The Rural Payments Agency (RPA), the body that supports farming and food production in the UK, joined National Park rangers this week on a tour of bridges and footpaths that have been repaired as part of ‘Routes to Resilience’, a £3m flood recovery project.
Announced in November, the £3m pot from the RPA has enabled rangers to begin an 18-month programme to reinstate bridges, repair and improve paths, and replace stiles and gates to improve the access for visitors.
Andy Tordoff, Head of Northern Region for the RPA, also met with businesses from the Lake District National Park Partnership to discuss the future of European funding opportunities for the Lake District. Tourism infrastructure, business development and food processing are all areas that could benefit from current European funding opportunities. The Partnership is also keen to begin initial discussions about the potential impact ahead of the UK departing the EU.
With reference to the Routes to Resilience work Steve Ratcliffe, Director of Sustainable Development at the Lake District National Park, said: “We’ve made an excellent start on our flood recovery project, so it was fantastic to be able to show the RPA our appreciation of the £3million and share some of progress made so far.

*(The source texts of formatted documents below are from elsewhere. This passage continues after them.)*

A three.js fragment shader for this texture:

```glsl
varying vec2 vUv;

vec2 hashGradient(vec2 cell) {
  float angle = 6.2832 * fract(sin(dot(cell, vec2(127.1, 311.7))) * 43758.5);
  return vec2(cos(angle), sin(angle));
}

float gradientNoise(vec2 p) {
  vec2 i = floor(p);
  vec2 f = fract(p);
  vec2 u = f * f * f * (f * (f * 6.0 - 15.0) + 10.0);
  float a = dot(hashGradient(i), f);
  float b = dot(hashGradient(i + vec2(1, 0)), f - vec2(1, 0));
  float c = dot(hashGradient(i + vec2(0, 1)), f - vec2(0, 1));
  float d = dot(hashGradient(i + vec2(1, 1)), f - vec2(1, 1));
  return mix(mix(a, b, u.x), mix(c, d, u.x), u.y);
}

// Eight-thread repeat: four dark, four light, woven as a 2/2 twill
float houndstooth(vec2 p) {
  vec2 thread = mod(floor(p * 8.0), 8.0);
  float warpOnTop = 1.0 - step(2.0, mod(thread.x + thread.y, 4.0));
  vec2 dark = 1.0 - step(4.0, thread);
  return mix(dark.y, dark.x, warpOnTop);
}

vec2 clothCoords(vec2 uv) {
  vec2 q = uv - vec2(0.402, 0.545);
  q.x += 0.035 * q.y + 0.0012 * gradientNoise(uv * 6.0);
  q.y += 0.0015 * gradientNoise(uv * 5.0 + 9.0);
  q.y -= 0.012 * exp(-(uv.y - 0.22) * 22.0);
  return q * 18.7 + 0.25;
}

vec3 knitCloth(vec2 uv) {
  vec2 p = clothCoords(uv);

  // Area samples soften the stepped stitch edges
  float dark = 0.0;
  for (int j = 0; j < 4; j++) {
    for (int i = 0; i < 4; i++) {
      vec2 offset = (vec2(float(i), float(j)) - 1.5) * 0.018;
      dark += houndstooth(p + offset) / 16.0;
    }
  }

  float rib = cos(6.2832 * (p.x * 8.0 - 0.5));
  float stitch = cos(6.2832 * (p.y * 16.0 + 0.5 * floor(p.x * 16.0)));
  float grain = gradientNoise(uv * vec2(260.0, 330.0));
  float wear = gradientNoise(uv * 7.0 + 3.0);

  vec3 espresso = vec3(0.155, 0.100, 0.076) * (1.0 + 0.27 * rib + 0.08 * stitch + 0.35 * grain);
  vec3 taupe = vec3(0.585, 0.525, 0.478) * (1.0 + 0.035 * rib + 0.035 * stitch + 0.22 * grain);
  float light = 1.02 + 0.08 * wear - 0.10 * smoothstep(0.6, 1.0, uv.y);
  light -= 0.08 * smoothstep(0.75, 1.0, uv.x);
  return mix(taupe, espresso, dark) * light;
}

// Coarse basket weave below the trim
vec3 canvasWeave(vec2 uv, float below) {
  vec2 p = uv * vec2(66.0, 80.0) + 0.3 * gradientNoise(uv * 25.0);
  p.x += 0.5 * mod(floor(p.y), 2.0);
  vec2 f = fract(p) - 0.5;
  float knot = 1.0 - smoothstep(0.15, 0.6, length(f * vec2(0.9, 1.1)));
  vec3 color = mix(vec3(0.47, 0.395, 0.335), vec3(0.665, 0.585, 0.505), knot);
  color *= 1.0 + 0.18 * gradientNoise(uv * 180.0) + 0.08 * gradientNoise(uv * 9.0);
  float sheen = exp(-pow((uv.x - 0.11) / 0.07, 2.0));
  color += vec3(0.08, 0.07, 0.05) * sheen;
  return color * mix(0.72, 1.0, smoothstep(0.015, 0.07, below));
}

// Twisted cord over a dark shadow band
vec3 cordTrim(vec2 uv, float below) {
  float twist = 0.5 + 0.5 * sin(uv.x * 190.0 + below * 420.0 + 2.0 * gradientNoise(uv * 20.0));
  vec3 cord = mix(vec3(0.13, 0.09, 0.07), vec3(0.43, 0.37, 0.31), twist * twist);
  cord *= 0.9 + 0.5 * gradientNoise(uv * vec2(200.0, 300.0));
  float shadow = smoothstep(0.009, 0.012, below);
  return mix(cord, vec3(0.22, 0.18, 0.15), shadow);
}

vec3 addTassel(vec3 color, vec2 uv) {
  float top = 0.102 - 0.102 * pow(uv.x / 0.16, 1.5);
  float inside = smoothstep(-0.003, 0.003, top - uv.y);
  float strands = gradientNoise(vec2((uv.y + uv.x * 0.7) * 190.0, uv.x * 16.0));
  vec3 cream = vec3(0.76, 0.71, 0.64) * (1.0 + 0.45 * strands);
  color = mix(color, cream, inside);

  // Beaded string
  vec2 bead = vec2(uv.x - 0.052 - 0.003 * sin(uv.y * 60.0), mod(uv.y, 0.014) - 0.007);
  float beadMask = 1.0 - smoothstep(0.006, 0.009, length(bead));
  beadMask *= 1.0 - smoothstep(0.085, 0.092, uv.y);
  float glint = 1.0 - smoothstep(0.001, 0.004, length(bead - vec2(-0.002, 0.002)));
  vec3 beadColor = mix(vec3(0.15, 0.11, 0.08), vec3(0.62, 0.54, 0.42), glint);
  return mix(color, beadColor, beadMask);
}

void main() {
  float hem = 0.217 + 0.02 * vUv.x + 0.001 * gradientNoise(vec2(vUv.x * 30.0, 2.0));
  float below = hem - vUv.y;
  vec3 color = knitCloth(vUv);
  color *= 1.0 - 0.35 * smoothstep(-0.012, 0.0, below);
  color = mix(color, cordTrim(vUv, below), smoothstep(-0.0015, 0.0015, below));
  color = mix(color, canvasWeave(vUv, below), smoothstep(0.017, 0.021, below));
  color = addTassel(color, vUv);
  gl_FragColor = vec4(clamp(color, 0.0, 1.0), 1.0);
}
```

We are focused on not just repairing the vital rights of way network affected by flooding, but to also make it more resilient for the benefit of our important rural and visitor economy.

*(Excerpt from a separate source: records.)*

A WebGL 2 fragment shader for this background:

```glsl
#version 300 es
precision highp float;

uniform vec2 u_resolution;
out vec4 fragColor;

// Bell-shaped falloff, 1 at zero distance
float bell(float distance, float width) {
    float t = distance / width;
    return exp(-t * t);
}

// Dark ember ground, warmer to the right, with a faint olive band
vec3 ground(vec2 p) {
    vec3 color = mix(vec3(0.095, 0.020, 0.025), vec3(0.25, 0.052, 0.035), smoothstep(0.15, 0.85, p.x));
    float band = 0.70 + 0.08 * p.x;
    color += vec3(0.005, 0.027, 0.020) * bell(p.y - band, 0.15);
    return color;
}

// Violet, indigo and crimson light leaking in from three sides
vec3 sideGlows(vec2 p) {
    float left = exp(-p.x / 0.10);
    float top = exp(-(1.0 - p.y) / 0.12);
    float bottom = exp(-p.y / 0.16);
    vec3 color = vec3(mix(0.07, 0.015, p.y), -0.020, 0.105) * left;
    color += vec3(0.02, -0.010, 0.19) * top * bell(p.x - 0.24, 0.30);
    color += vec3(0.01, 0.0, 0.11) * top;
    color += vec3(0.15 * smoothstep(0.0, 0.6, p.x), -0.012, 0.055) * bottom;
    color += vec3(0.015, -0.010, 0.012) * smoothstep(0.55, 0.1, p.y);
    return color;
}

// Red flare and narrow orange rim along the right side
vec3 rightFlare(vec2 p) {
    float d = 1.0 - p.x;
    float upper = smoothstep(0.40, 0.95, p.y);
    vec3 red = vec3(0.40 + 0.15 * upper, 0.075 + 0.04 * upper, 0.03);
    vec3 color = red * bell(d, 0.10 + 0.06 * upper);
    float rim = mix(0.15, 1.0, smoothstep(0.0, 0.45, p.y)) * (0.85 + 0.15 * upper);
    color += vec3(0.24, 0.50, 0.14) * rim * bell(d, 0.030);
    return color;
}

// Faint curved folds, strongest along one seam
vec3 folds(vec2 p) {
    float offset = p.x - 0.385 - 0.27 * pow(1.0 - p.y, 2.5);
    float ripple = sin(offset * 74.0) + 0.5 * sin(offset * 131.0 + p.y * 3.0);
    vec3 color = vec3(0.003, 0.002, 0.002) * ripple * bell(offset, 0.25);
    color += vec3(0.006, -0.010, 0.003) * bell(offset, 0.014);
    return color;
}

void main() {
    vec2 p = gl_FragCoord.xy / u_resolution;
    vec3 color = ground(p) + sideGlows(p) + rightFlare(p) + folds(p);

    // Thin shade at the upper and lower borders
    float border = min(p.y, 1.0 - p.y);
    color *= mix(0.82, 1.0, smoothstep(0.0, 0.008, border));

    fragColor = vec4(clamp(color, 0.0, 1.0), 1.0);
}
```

“However, £3million wasn’t the total repair bill for the Park following Storm Desmond. So we are continuing to explore funding options to cover the shortfall; this is currently estimated at a further £2m for the rights of way network and £5m for the Keswick to Threlkeld Railway Path reconnection. In the meantime, we welcome contributions from anyone who would like to help us repair and reconnect the Lake District, this can be easily done by donating through our website: www.lakedistrict.gov.uk/donations”

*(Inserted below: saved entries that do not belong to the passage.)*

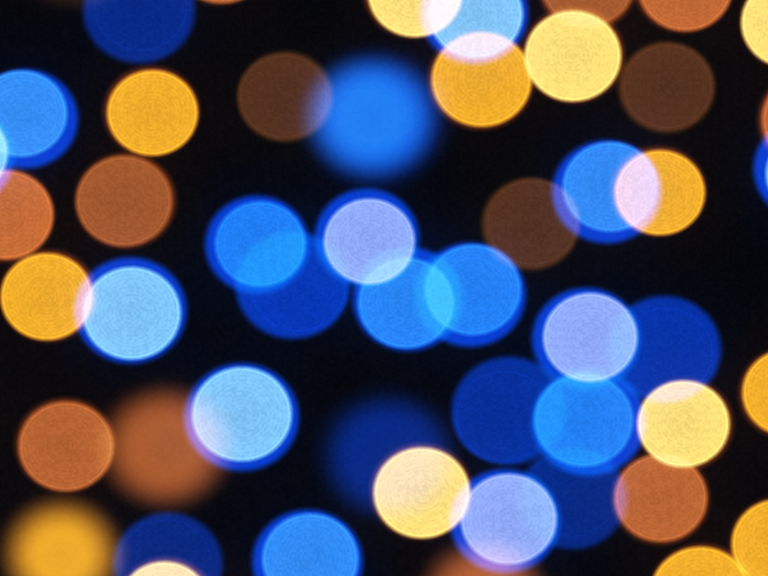
This background is drawn by a Shadertoy shader. Its source:

```glsl
// Out-of-focus city lights: overlapping blue and amber bokeh discs on near-black.

const float CELL = 0.187;          // spacing of the lights, in canvas heights
const float JITTER = 0.90;         // share of a cell a light may wander in
const float RADIUS = 0.081;        // mean disc radius
const float EDGE = 0.005;          // softness of a sharp disc edge
const float BLUR = 0.045;          // softness of a blurred disc edge
const float BLUR_SHARE = 0.16;     // share of blurred discs
const float GLOW = 0.07;           // strength of the light spilled around discs
const float GRAIN = 0.035;         // strength of the fine disc texture

const vec3 NIGHT      = vec3(0.022, 0.026, 0.045);
const vec3 DEEP_BLUE  = vec3(0.01, 0.21, 0.80);
const vec3 MID_BLUE   = vec3(0.10, 0.47, 0.96);
const vec3 PALE_BLUE  = vec3(0.49, 0.77, 0.98);
const vec3 LILAC      = vec3(0.56, 0.66, 0.98);
const vec3 AMBER      = vec3(0.94, 0.67, 0.13);
const vec3 CREAM      = vec3(1.00, 0.88, 0.45);
const vec3 COPPER     = vec3(0.69, 0.36, 0.16);
const vec3 DIM_BROWN  = vec3(0.30, 0.16, 0.08);
const vec3 RUST       = vec3(0.42, 0.16, 0.04);

float hash(vec2 p) {
    return fract(sin(dot(p, vec2(127.1, 311.7))) * 43758.5453);
}

vec2 hash2(vec2 p) {
    return vec2(hash(p + 3.7), hash(p + 19.3));
}

float valueNoise(vec2 p) {
    vec2 i = floor(p), f = fract(p);
    f = f * f * (3.0 - 2.0 * f);
    return mix(mix(hash(i), hash(i + vec2(1, 0)), f.x),
               mix(hash(i + vec2(0, 1)), hash(i + vec2(1, 1)), f.x), f.y);
}

vec3 screenBlend(vec3 a, vec3 b) {
    return 1.0 - (1.0 - a) * (1.0 - b);
}

float discMask(float dist, float radius, float soft) {
    return 1.0 - smoothstep(radius - soft, radius + soft, dist);
}

// Amber lights dominate the top and sides, blue ones the lower centre.
bool isWarm(vec2 id, float aspect) {
    vec2 uv = (id + 0.5) * CELL / vec2(aspect, 1.0);
    float away = length((uv - vec2(0.58, 0.35)) * vec2(1.3, 1.1));
    float chance = mix(0.06, 0.80, smoothstep(0.2, 0.65, away));
    return fract(dot(id, vec2(0.618, 0.414)) + 0.3) < chance;
}

vec3 warmCore(float tone, float pick) {
    if (tone < 0.46) return mix(AMBER, CREAM, step(0.72, pick));
    return tone < 0.87 ? COPPER * mix(0.85, 1.12, pick) : DIM_BROWN;
}

vec3 blueCore(float tone, float pick) {
    if (tone < 0.27) return mix(PALE_BLUE, LILAC, step(0.7, pick));
    return tone < 0.72 ? mix(MID_BLUE, PALE_BLUE, 0.25 * pick)
                       : DEEP_BLUE * mix(0.55, 1.1, pick);
}

// Light sent to point p by the disc that lives in cell id.
vec3 bokeh(vec2 p, vec2 id, float aspect, float grain) {
    vec2 centre = (id + 0.5 + JITTER * (hash2(id) - 0.5)) * CELL;
    vec2 rel = (p - centre) * vec2(0.98, 1.04);
    float tone = fract(dot(id, vec2(0.7549, 0.5698)) + 0.15);
    float pick = hash(id + 41.0);
    bool warm = isWarm(id, aspect);
    bool blurred = hash(id + 67.0) < BLUR_SHARE;

    vec3 core = warm ? warmCore(tone, pick) : blueCore(tone, pick);
    vec3 fringe = warm ? min(RUST, core) : min(DEEP_BLUE, core);
    float soft = blurred ? BLUR : EDGE;
    float radius = RADIUS * mix(0.95, 1.06, hash(id + 83.0));
    float dist = length(rel);

    // Bright rim and faint concentric texture
    float ring = exp(-pow((dist / radius - 0.94) / 0.022, 2.0));
    float waves = sin(dist / radius * 75.0) * 0.35;
    float detail = blurred ? 0.0 : GRAIN * (grain + waves) + 0.08 * ring;
    vec3 face = core * (1.0 + detail + 0.06 * (dist / radius - 0.6));

    // Wider, slightly shifted colour fringe behind the core
    vec2 shift = (hash2(id + 7.0) - 0.5) * (warm ? 0.006 : 0.020);
    float spread = radius * (warm ? 1.04 : 1.14);
    float fringeMask = discMask(length(rel - shift), spread, soft + 0.004);
    vec3 light = mix(fringe * fringeMask, face, discMask(dist, radius, soft));

    float spill = 1.0 - smoothstep(0.05, 0.19, dist);
    return clamp(screenBlend(light, fringe * GLOW * spill), 0.0, 1.0);
}

void mainImage(out vec4 fragColor, in vec2 fragCoord) {
    vec2 p = fragCoord / iResolution.y;
    float aspect = iResolution.x / iResolution.y;
    vec2 home = floor(p / CELL);
    float grain = 2.0 * valueNoise(p * 230.0) - 1.0;

    vec3 colour = NIGHT;
    for (int y = -1; y <= 1; y++) {
        for (int x = -1; x <= 1; x++) {
            vec2 id = home + vec2(x, y);
            colour = screenBlend(colour, bokeh(p, id, aspect, grain));
        }
    }

    colour += 0.008 * grain;
    fragColor = vec4(clamp(colour, 0.0, 1.0), 1.0);
}
```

Photo shows: (right) LDNP Ranger, Dave Bell, shows RPA’s Andy Tordoff (left) the extent of the damage caused to a bridleway at Wain Lane, Troutbeck - a popular tourist route in the south of the Park. Repairs will begin on site within the next couple of weeks to rebuild and reconstruct the bridleway and put in resilience measures to improve the drainage in the lane and adjacent land.